Community Impact Award honors Harbor District Market visionaries
Since the Washington Harbor District Market first opened its doors last year, the location has become many things to many people. It’s been a space for the community to come together. It’s been a place where vendors can grow their businesses. Above all, the market has helped uplift Washington and break down cultural barriers.
Two of the key figures in making that market a reality, Bill Cummings and Chris Furlough, were recently honored by the Washington-Beaufort County Chamber of Commerce with its 2019 Community Impact Award.
“They have done a great job of going through the process and making sure that we’re being good stewards of the money we have been donated,” said Washington Harbor District Alliance Executive Director Meg Howdy. “They did a lot of planning before we even bought the building. This project has been several years in the making, but it’s really impressive that we took this building where the roof was leaking and the boards were warped, and in 18 months, they made it look like it is today.”
Cummings, who has a background in engineering, served as the project manager for the Harbor District Market. From putting in the physical work to working with contractors, Cummings contributes his expertise on building and fire codes and helps the WHDA stay on target with its budgeting.
Furlough serves as president of the WHDA Board. Howdy says he helped bring in community leaders to support the project and also served as a leader himself. Presenting a vision for the market, Furlough continues to work with stakeholders to find the right way to get there.
“We wouldn’t be where we are without them,” Howdy said. “They really are the type of people that will get in, get their hands dirty and make it happen. They don’t allow for obstacles to get in our way. If we come across something where we’re not sure how to make it happen, they sit down, and we work it through.”
Both Cummings and Furlough say seeing the market come to life has been a rewarding experience in a number of ways. From enhancing downtown Washington and strengthening the community to the diversity it brings and the economic impact the space has for its vendors, it’s been a powerful project.
“One of the biggest reasons to do a market like this is to provide an inclusive public space that provides an opportunity for vendors at an affordable level,” Furlough said. “Our goal is to promote inclusiveness and promote diversity in our community. It also serves as a place where groups can meet and talk about community issues. It’s a place where we can meet and talk about healthy food initiatives. It’s a place where we can go as a community and be entertained with music while shopping at a space like this. We are providing an opportunity for our community to come together intentionally.”
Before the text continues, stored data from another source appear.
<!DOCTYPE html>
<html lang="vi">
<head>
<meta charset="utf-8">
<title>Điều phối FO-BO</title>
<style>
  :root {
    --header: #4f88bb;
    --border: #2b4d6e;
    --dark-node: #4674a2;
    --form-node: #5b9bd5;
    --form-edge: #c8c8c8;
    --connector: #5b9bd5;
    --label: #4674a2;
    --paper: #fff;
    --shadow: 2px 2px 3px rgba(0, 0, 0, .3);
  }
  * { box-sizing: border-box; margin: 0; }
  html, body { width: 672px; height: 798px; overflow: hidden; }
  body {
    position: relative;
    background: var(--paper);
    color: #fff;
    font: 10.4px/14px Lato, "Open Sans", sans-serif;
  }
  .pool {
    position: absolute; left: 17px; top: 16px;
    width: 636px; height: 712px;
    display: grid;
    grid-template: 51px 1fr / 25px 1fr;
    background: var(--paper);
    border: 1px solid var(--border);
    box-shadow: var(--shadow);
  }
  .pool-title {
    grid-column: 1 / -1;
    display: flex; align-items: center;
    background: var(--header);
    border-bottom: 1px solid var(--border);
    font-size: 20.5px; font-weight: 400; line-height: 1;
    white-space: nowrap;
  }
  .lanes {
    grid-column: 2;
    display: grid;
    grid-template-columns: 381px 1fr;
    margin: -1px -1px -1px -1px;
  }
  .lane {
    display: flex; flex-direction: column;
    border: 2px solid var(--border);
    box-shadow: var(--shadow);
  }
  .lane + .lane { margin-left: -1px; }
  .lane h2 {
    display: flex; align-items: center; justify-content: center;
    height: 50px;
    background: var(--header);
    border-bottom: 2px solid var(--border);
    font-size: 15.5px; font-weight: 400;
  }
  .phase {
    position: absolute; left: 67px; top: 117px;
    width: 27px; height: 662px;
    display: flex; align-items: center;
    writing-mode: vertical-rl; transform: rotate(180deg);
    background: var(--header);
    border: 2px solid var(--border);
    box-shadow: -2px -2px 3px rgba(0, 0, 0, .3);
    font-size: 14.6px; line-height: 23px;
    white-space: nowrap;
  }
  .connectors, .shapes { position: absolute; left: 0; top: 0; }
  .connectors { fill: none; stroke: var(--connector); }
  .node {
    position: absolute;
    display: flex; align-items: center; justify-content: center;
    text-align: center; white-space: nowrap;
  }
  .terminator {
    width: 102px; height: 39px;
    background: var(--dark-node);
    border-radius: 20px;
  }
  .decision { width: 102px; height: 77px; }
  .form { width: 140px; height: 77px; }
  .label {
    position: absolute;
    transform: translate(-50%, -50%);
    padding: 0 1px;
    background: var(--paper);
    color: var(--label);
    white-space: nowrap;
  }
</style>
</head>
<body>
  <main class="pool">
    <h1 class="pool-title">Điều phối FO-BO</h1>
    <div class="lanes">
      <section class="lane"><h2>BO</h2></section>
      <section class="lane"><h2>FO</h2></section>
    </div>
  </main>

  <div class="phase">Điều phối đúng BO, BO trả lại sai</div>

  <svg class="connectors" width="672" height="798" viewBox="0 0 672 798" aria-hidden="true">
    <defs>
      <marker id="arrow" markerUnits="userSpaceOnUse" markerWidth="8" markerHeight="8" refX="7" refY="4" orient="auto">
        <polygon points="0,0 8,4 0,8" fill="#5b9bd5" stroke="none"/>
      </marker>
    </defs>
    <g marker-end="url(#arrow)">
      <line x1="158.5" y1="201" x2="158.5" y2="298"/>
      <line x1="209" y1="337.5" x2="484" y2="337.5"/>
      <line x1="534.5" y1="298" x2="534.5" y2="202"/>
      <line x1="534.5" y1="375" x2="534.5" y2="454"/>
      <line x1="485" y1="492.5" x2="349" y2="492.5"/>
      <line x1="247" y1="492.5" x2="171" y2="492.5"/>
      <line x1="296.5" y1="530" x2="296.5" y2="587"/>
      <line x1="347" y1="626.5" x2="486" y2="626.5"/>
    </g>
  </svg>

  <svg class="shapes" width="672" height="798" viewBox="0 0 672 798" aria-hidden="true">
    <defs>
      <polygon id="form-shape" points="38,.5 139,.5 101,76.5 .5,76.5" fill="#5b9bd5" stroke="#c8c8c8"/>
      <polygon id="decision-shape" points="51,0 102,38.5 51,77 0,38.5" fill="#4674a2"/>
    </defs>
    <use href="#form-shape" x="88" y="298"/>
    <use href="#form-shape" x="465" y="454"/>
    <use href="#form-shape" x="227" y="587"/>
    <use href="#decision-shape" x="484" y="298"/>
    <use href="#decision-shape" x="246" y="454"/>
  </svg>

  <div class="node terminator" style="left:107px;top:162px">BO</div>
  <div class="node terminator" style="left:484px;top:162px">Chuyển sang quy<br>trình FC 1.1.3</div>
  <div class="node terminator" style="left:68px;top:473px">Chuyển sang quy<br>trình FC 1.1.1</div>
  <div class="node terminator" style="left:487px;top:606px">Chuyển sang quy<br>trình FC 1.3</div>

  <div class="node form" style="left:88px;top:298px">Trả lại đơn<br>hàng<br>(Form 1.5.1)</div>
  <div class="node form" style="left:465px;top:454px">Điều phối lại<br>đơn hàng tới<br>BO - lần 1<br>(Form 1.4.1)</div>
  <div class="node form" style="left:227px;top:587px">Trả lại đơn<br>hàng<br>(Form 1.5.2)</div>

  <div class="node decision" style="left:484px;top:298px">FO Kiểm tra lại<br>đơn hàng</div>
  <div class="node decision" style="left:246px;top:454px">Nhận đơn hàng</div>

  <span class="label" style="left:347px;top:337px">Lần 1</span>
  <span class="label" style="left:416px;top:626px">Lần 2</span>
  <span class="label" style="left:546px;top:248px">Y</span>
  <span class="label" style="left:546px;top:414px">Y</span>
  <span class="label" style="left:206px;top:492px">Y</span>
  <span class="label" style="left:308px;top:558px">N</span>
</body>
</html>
“It checks an awful lot of different boxes that I’m interested in,” Cummings added. “One is the adaptive reuse of an older building. It also offers an individual opportunity for people in there to start their own small business. Overall, it’s contributing to the economic growth of Main Street. We see that every day.”
The work at the Harbor District Market is far from over. Future plans include the installation of a demo kitchen downstairs, a commercial kitchen upstairs and spaces for meetings and educational programing.
To learn more about the Harbor District Market and the vision for that space moving forward, visit www.harbordistrictmarket.org.